(Task) In the copy, keep every word of the data below and none of its pictures.

(Source records)
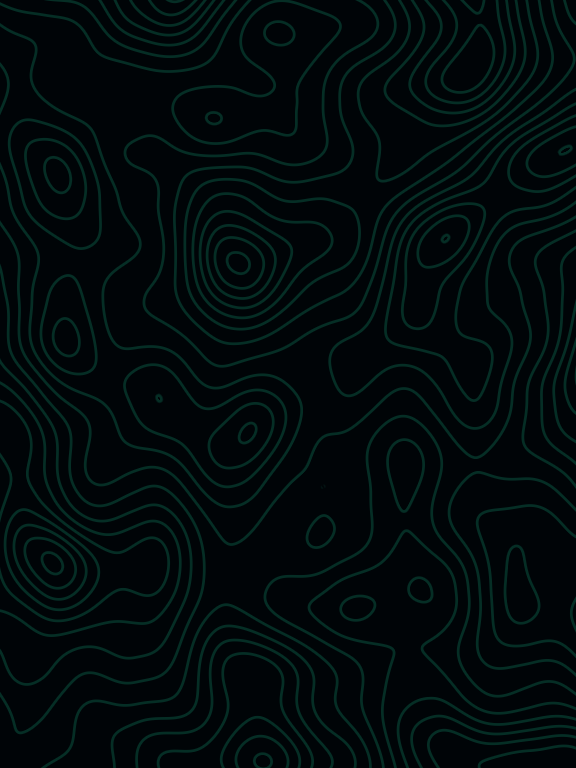
Reproduce this pattern procedurally as a WebGL 2 fragment shader.

```glsl
#version 300 es
precision highp float;
// Topographic contour lines: thin dark green curves on a near-black ground.
// A smooth gradient-noise height field is cut at even levels; its analytic
// slope turns the height offset into a distance, so lines keep one width.

#define CELLS 2.8          // broad noise cells across the canvas width
#define LEVELS 8.4         // contour levels per unit of height
#define LINE_WIDTH 0.0047  // in canvas widths
#define DETAIL_GAIN 0.42   // strength of the finer octave
#define DETAIL_SCALE 2.1   // frequency of the finer octave
#define STEEPEN 1.2        // extra rise near peaks and pits
#define OCTAVES 2
#define SEED vec2(37.3, 18.6)
#define GROUND vec3(0.0, 0.017, 0.028)
#define INK vec3(0.02, 0.18, 0.147)

uniform vec2 u_resolution;
out vec4 fragColor;

// Unit gradient at a lattice point, from an integer hash
vec2 latticeGradient(ivec2 cell) {
    uint h = uint(cell.x) * 1597334677u ^ uint(cell.y) * 3812015801u;
    h = (h ^ (h >> 16)) * 2246822519u;
    h = (h ^ (h >> 13)) * 3266489917u;
    h ^= h >> 16;
    float angle = float(h & 65535u) / 65536.0 * 6.28319;
    return vec2(cos(angle), sin(angle));
}

// Gradient noise: x holds the value, yz its derivative
vec3 gradientNoise(vec2 p) {
    ivec2 cell = ivec2(floor(p));
    vec2 f = fract(p);
    vec2 fade = f * f * f * (f * (f * 6.0 - 15.0) + 10.0);
    vec2 fadeSlope = 30.0 * f * f * (f - 1.0) * (f - 1.0);

    vec3 sum = vec3(0.0);
    for (int y = 0; y < 2; y++) {
        for (int x = 0; x < 2; x++) {
            ivec2 corner = ivec2(x, y);
            vec2 side = vec2(corner);
            vec2 gradient = latticeGradient(cell + corner);
            float ramp = dot(gradient, f - side);
            vec2 weight = mix(1.0 - fade, fade, side);
            vec2 weightSlope = fadeSlope * (2.0 * side - 1.0);
            sum.x += weight.x * weight.y * ramp;
            sum.yz += weight.x * weight.y * gradient
                    + weightSlope * weight.yx * ramp;
        }
    }
    return sum;
}

// Terrain height and slope, summed over the octaves
vec3 terrain(vec2 p) {
    vec3 sum = vec3(0.0);
    float gain = 1.0;
    float scale = CELLS;
    for (int i = 0; i < OCTAVES; i++) {
        vec3 n = gradientNoise(p * scale + SEED * float(i + 1));
        sum += gain * vec3(n.x, n.yz * scale);
        gain *= DETAIL_GAIN;
        scale *= DETAIL_SCALE;
    }
    // Cubic lift evens the line spacing between flanks and summits
    float square = sum.x * sum.x;
    return sum * vec3(1.0 + STEEPEN * square,
                      vec2(1.0 + 3.0 * STEEPEN * square));
}

void main() {
    vec2 p = gl_FragCoord.xy / u_resolution.x;
    float pixel = 1.0 / u_resolution.x;

    // Distance to the nearest contour, in canvas widths
    vec3 level = terrain(p) * LEVELS;
    float offset = abs(fract(level.x) - 0.5);
    float dist = offset / max(length(level.yz), 0.001);

    // Antialiased stroke
    float stroke = clamp((0.5 * LINE_WIDTH - dist) / pixel + 0.5, 0.0, 1.0);
    fragColor = vec4(mix(GROUND, INK, stroke), 1.0);
}
```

(Task output)
Reproduce this pattern procedurally as a WebGL 2 fragment shader.

```glsl
#version 300 es
precision highp float;
// Topographic contour lines: thin dark green curves on a near-black ground.
// A smooth gradient-noise height field is cut at even levels; its analytic
// slope turns the height offset into a distance, so lines keep one width.

#define CELLS 2.8          // broad noise cells across the canvas width
#define LEVELS 8.4         // contour levels per unit of height
#define LINE_WIDTH 0.0047  // in canvas widths
#define DETAIL_GAIN 0.42   // strength of the finer octave
#define DETAIL_SCALE 2.1   // frequency of the finer octave
#define STEEPEN 1.2        // extra rise near peaks and pits
#define OCTAVES 2
#define SEED vec2(37.3, 18.6)
#define GROUND vec3(0.0, 0.017, 0.028)
#define INK vec3(0.02, 0.18, 0.147)

uniform vec2 u_resolution;
out vec4 fragColor;

// Unit gradient at a lattice point, from an integer hash
vec2 latticeGradient(ivec2 cell) {
    uint h = uint(cell.x) * 1597334677u ^ uint(cell.y) * 3812015801u;
    h = (h ^ (h >> 16)) * 2246822519u;
    h = (h ^ (h >> 13)) * 3266489917u;
    h ^= h >> 16;
    float angle = float(h & 65535u) / 65536.0 * 6.28319;
    return vec2(cos(angle), sin(angle));
}

// Gradient noise: x holds the value, yz its derivative
vec3 gradientNoise(vec2 p) {
    ivec2 cell = ivec2(floor(p));
    vec2 f = fract(p);
    vec2 fade = f * f * f * (f * (f * 6.0 - 15.0) + 10.0);
    vec2 fadeSlope = 30.0 * f * f * (f - 1.0) * (f - 1.0);

    vec3 sum = vec3(0.0);
    for (int y = 0; y < 2; y++) {
        for (int x = 0; x < 2; x++) {
            ivec2 corner = ivec2(x, y);
            vec2 side = vec2(corner);
            vec2 gradient = latticeGradient(cell + corner);
            float ramp = dot(gradient, f - side);
            vec2 weight = mix(1.0 - fade, fade, side);
            vec2 weightSlope = fadeSlope * (2.0 * side - 1.0);
            sum.x += weight.x * weight.y * ramp;
            sum.yz += weight.x * weight.y * gradient
                    + weightSlope * weight.yx * ramp;
        }
    }
    return sum;
}

// Terrain height and slope, summed over the octaves
vec3 terrain(vec2 p) {
    vec3 sum = vec3(0.0);
    float gain = 1.0;
    float scale = CELLS;
    for (int i = 0; i < OCTAVES; i++) {
        vec3 n = gradientNoise(p * scale + SEED * float(i + 1));
        sum += gain * vec3(n.x, n.yz * scale);
        gain *= DETAIL_GAIN;
        scale *= DETAIL_SCALE;
    }
    // Cubic lift evens the line spacing between flanks and summits
    float square = sum.x * sum.x;
    return sum * vec3(1.0 + STEEPEN * square,
                      vec2(1.0 + 3.0 * STEEPEN * square));
}

void main() {
    vec2 p = gl_FragCoord.xy / u_resolution.x;
    float pixel = 1.0 / u_resolution.x;

    // Distance to the nearest contour, in canvas widths
    vec3 level = terrain(p) * LEVELS;
    float offset = abs(fract(level.x) - 0.5);
    float dist = offset / max(length(level.yz), 0.001);

    // Antialiased stroke
    float stroke = clamp((0.5 * LINE_WIDTH - dist) / pixel + 0.5, 0.0, 1.0);
    fragColor = vec4(mix(GROUND, INK, stroke), 1.0);
}
```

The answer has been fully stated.